Rendered images with source text

════════════════

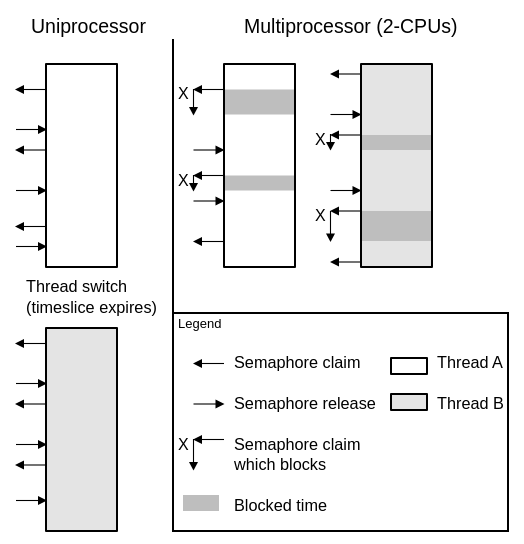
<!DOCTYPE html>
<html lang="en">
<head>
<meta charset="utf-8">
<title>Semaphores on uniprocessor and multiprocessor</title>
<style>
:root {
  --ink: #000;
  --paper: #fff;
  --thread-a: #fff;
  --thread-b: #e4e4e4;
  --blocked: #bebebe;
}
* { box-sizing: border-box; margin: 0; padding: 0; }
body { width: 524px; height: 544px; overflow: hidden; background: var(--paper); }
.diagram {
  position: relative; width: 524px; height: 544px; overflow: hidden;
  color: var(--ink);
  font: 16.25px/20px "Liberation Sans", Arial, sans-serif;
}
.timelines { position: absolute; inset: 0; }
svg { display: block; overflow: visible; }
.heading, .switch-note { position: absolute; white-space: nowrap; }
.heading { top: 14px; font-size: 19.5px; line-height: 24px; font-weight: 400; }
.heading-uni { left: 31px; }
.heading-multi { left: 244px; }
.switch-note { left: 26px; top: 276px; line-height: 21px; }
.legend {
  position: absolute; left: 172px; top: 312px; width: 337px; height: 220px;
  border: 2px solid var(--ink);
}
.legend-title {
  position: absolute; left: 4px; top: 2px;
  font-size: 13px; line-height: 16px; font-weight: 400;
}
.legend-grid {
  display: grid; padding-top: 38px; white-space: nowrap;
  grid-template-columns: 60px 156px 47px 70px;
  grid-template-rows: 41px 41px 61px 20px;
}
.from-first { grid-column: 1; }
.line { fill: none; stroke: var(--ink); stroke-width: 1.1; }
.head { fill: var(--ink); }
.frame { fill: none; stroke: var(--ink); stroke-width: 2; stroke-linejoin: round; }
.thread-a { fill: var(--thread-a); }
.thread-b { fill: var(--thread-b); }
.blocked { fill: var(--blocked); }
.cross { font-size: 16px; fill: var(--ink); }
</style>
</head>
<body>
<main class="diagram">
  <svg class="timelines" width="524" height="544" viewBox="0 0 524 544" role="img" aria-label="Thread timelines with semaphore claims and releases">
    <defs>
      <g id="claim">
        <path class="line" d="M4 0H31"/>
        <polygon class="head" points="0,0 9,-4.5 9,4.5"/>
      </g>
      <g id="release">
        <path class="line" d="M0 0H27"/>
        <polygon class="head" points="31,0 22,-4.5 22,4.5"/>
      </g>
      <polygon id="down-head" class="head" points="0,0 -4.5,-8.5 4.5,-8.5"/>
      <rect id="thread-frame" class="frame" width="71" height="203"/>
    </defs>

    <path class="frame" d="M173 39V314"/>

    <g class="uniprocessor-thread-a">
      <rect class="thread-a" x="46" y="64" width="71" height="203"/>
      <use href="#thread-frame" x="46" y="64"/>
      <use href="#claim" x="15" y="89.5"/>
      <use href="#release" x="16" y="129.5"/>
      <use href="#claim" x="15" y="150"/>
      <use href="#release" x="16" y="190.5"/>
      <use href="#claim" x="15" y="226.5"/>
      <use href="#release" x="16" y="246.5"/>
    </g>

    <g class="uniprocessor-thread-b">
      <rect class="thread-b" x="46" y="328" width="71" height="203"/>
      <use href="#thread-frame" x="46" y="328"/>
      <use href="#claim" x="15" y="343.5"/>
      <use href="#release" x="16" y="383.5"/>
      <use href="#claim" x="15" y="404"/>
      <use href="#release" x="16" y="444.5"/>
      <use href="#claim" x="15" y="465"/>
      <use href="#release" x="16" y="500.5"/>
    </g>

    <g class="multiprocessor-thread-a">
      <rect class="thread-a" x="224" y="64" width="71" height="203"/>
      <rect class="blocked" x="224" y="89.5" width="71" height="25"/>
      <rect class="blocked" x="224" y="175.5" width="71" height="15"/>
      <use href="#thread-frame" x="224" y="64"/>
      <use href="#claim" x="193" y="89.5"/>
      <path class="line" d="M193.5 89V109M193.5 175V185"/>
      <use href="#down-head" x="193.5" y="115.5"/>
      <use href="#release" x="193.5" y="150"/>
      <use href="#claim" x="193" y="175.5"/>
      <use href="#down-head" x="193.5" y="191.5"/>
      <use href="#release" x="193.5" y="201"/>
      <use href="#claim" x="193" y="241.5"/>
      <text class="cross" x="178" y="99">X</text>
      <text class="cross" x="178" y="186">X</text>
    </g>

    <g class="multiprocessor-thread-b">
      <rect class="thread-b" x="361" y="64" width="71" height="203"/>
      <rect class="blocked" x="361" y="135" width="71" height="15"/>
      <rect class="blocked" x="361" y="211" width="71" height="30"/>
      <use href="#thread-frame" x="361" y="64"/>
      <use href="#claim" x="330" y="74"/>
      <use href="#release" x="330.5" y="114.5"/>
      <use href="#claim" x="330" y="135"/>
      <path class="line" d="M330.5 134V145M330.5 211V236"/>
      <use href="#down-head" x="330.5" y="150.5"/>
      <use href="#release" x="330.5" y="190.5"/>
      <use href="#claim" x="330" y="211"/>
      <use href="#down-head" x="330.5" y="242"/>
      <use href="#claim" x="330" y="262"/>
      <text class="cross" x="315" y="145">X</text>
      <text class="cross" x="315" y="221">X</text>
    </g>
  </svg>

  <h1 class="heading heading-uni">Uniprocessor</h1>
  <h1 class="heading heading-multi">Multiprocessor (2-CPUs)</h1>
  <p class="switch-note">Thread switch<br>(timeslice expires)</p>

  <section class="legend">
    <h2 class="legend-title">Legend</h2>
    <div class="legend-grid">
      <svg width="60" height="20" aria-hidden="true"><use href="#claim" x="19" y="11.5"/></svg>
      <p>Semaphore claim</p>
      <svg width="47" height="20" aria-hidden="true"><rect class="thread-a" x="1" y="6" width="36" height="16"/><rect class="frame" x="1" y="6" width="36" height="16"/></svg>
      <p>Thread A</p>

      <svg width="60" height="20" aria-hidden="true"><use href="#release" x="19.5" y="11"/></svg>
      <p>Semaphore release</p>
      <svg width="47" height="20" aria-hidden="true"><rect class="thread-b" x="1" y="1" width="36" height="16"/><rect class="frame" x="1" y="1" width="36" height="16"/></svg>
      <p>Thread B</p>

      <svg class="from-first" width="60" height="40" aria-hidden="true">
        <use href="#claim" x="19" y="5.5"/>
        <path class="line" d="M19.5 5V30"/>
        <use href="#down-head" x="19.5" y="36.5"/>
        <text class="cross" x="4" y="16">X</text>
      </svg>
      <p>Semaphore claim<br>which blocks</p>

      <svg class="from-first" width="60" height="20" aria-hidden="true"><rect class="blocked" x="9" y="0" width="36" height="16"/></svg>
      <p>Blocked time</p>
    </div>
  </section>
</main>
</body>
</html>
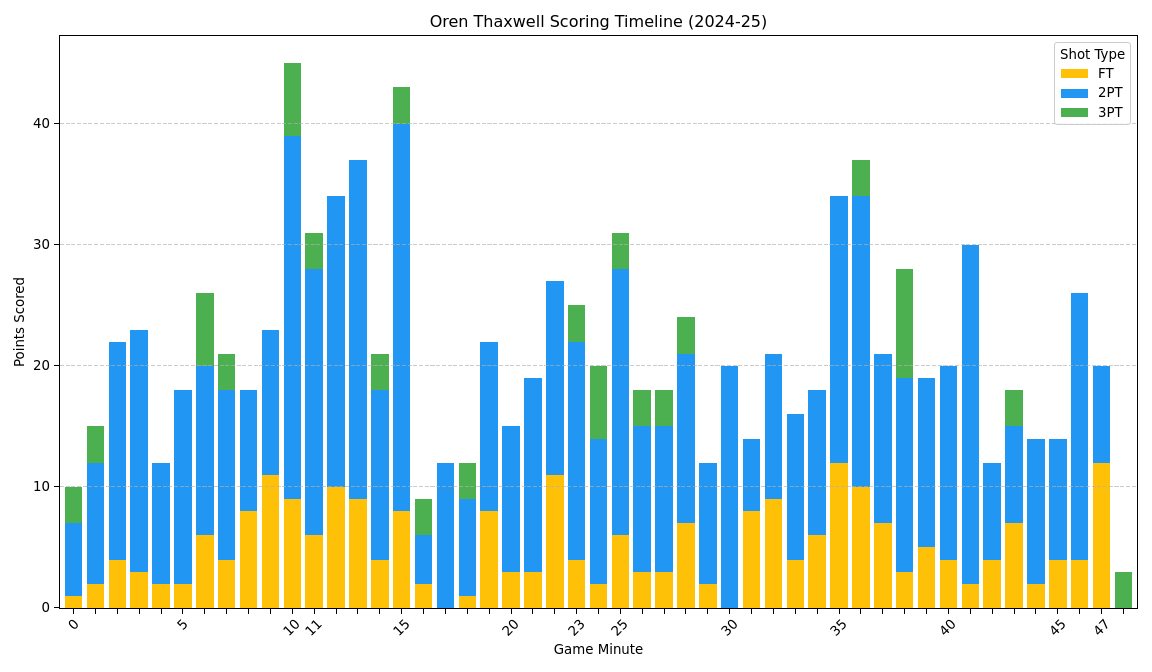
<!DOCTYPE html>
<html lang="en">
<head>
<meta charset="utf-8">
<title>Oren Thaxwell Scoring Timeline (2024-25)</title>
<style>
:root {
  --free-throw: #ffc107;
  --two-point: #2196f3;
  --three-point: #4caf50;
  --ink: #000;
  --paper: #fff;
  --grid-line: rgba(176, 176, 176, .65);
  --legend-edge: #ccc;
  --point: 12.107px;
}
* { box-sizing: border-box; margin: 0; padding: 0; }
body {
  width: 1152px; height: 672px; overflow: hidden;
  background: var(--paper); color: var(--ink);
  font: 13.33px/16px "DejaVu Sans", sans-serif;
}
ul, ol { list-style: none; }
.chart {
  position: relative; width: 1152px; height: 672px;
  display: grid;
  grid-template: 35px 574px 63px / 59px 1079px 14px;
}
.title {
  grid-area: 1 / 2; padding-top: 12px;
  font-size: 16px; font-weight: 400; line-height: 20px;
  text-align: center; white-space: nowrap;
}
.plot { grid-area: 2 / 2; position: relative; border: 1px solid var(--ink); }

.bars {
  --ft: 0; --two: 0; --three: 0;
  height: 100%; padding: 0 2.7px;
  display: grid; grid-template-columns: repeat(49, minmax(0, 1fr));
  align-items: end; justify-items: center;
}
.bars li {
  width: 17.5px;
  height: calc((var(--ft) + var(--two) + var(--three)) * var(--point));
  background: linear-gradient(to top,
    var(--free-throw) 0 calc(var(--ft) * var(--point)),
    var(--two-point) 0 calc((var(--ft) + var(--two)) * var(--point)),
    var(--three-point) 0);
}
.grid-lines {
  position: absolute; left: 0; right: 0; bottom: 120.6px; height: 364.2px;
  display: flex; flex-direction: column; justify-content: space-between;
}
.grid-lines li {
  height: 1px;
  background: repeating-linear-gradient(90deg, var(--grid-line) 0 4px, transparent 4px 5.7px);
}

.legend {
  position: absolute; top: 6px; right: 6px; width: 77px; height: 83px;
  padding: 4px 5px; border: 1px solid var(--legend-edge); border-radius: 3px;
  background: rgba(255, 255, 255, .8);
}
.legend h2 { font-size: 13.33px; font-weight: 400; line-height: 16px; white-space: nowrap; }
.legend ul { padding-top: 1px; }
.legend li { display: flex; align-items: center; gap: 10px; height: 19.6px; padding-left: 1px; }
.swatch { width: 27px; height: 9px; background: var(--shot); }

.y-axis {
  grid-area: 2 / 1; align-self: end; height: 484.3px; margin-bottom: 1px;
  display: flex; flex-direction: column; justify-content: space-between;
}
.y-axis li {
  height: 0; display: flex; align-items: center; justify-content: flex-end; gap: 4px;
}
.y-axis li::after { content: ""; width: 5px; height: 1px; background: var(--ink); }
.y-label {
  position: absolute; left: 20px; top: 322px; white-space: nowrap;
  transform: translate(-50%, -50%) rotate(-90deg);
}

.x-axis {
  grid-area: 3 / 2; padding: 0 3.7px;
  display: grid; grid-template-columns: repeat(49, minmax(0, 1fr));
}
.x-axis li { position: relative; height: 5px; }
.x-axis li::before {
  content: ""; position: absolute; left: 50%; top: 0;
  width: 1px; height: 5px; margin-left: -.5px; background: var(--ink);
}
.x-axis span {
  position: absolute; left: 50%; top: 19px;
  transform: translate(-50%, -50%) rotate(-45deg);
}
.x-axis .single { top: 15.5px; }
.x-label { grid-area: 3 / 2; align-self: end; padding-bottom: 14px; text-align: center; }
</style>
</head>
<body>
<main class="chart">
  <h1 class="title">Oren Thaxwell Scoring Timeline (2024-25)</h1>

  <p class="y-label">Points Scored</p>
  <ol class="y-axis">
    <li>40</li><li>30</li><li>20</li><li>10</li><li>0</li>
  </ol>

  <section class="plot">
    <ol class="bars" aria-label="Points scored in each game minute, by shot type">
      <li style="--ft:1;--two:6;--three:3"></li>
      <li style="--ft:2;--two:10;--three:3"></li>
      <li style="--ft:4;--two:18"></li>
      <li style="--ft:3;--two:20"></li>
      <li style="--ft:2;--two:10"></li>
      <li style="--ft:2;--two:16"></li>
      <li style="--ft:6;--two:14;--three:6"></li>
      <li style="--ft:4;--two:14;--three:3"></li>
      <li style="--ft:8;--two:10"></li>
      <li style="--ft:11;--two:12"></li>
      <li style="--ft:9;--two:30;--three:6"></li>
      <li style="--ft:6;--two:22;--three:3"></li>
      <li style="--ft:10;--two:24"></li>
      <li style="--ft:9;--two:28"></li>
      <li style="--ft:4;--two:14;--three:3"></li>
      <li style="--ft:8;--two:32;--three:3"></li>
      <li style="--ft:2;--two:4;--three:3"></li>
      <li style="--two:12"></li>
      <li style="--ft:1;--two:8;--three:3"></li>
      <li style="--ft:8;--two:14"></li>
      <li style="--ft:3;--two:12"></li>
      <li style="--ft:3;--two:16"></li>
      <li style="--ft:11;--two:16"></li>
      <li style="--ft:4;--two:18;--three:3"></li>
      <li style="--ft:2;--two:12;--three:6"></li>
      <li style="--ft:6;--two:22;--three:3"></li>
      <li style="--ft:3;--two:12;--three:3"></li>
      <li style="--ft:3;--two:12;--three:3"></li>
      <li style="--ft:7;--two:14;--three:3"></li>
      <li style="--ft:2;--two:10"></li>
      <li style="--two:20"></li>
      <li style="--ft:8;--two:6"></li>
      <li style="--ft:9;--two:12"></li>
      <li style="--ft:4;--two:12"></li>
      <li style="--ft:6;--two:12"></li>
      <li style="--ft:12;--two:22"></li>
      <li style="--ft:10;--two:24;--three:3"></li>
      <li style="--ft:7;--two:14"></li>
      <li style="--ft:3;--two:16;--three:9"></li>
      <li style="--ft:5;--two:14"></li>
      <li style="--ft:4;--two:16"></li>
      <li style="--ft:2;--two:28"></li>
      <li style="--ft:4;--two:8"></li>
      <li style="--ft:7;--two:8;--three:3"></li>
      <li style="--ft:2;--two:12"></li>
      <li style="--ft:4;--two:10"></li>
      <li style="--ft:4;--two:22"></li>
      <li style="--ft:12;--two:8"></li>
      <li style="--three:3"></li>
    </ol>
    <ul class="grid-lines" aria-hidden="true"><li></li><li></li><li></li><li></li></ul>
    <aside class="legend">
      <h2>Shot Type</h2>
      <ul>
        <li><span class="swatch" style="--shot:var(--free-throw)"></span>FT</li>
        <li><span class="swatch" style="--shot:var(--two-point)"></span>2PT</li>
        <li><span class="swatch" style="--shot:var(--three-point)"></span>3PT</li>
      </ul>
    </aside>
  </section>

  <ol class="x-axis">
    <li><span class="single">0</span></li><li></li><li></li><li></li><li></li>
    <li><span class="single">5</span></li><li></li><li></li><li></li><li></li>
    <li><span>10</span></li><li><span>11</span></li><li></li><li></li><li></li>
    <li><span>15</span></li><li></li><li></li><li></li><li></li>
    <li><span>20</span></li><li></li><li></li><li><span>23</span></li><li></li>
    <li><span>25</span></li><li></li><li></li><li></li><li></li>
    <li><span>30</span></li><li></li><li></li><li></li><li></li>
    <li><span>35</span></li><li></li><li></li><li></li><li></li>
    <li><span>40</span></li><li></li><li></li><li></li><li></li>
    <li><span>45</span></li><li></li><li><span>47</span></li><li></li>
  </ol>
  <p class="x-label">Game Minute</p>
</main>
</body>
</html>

════════════════

__What you are asked to do__:
Looking at the entries above, determine how many lines contain the word "border" and state only that number.

__Answer area__:
5